In all the times I survived traumatic events, the dreams started. Vivid, strange dreams that made me think I was getting worse. After a while, they started going away. With COVID-19, they are back but now I have a better understanding of them. Instead of letting them haunt me, I laugh at them knowing they will go away again.
Insomnia and Vivid Dreams on the Rise With COVID-19 Anxiety
By Theresa Machemer
APRIL 23, 2020
“One of the earliest patterns that I noticed was people associating hugging with danger or menace,” Gravley tells NPR. “So there are a couple dreams where the dreamers described that someone wanted to hug them, and it made them very frightened, even to the point where they would yell, like, you're hurting me; you're going to kill me.”
An ongoing study by the Lyon Neuroscience Research Center has found a 35 percent increase in dream recall and a 15 percent increase in negative dreams. ( Nuca Lomadze / EyeEm via Getty Images)
A novelist recalls a trip to a comic store with Ronald Reagan, who swipes his wallet before he can make a purchase; someone else remembers escaping a collapsing building by climbing into a pilotless plane, where he hid in a toilet; and NPR’s Mary Louise Kelly says that one night, she broke into a colleague’s apartment and stole from a hoard of toilet paper—and then she woke up.
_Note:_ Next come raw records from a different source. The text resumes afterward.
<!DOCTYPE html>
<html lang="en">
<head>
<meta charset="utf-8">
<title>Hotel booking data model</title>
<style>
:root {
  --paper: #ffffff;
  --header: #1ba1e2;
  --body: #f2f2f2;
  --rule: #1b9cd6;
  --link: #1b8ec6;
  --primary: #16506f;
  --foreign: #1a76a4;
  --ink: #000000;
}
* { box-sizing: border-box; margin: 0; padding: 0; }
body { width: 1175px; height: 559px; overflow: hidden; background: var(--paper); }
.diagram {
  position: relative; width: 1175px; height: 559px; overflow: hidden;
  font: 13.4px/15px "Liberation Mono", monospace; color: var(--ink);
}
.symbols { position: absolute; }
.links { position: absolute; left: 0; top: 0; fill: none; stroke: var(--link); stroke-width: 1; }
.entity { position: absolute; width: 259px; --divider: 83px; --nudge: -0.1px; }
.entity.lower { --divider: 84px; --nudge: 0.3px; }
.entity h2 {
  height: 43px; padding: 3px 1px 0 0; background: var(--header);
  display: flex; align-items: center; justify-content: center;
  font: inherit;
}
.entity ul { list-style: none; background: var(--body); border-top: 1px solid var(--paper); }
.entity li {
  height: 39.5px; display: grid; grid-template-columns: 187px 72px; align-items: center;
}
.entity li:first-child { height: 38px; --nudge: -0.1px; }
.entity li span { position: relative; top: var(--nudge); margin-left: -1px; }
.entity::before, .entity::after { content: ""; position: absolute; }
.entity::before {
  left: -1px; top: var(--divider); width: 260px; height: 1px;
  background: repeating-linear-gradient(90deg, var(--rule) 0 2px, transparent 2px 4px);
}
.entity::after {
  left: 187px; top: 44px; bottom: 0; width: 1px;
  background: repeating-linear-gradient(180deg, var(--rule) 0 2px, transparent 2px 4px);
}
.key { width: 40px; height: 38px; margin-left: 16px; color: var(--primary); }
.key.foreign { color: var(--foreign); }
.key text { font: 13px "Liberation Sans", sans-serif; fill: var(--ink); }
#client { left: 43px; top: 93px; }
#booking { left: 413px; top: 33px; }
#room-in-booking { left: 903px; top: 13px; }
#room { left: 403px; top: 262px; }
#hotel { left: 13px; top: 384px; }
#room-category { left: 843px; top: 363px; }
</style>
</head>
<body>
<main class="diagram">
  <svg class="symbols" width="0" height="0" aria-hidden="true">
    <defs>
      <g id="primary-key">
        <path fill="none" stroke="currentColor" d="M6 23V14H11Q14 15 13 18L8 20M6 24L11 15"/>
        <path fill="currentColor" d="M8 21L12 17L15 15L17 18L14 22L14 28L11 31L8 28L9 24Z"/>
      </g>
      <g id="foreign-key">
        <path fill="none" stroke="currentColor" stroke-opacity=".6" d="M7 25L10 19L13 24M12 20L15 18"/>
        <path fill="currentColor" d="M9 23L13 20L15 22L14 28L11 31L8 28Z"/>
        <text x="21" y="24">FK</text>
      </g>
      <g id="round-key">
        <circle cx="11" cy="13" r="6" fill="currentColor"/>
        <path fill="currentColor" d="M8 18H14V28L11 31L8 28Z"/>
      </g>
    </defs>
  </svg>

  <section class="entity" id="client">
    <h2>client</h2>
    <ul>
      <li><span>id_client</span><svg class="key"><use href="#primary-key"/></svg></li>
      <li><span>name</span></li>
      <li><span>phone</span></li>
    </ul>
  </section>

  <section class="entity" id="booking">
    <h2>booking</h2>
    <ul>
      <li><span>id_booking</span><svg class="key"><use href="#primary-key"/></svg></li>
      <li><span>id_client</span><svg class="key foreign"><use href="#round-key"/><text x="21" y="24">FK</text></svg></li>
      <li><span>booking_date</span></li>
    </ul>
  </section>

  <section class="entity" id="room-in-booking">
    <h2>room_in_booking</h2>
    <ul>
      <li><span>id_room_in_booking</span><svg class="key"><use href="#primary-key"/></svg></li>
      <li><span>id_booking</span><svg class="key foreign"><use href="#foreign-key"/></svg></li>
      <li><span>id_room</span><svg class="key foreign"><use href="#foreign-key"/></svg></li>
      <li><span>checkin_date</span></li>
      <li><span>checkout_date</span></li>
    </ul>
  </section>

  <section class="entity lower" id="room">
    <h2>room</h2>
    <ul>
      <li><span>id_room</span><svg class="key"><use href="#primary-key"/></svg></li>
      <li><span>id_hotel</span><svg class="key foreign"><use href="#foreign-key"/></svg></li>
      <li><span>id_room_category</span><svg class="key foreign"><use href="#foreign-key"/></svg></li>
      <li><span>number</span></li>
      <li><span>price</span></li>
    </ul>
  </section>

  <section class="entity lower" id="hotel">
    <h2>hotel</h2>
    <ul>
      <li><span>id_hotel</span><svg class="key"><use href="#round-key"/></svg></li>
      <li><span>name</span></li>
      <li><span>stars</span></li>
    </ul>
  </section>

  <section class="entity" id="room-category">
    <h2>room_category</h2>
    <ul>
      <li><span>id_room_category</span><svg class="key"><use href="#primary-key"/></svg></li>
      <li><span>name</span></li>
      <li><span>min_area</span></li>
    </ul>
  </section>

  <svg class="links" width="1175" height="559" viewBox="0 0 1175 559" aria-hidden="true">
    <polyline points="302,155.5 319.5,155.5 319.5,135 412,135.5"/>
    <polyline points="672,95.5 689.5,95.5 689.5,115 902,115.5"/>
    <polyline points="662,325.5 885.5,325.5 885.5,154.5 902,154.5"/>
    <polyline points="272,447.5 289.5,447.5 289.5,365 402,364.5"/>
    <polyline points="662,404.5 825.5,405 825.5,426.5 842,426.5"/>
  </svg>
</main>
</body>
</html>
As parts of the United States enter their second month of stay-at-home orders, people’s day-to-day lives are becoming paired with an increasingly strange and vivid dreamscape. And a growing group is experiencing insomnia, an inability to fall asleep, as Quartz’s Amanat Khullar reports. Both seem to be symptoms of stress, part of the shared anxiety surrounding the COVID-19 pandemic.
Common dream scenarios collected by a group of psychoanalysis students in London, called Lockdown Dreams, include the dreamer running away from something or discovering that they’ve done something wrong.
“These are typical anxiety dreams. It’s very pedestrian stuff in that sense, but it’s acted out with such vivid imagination, it becomes very strange,” Jake Roberts, a spokesperson for Lockdown Dreams, tells Donna Ferguson at the Guardian. “Everyone’s quite shocked by the fact that they’re having incredibly vivid dreams. That’s so interesting because our material waking lives have become, in a way, more dull.”
The London-based group is not the only research project tracking the pandemic’s parallel rise in strange dreams. In France, a group at the Lyon Neuroscience Research Center began a study on dreams and dream recall in March, National Geographic’s Rebecca Renner reports. And Bay Area resident Erin Gravley and her sister have begun a website called “i dream of covid” that asks visitors to share their recent dreams.
For those who find their vivid dreams unsettling, the good news is that the phenomenon will probably fade with time. read it here
and they will!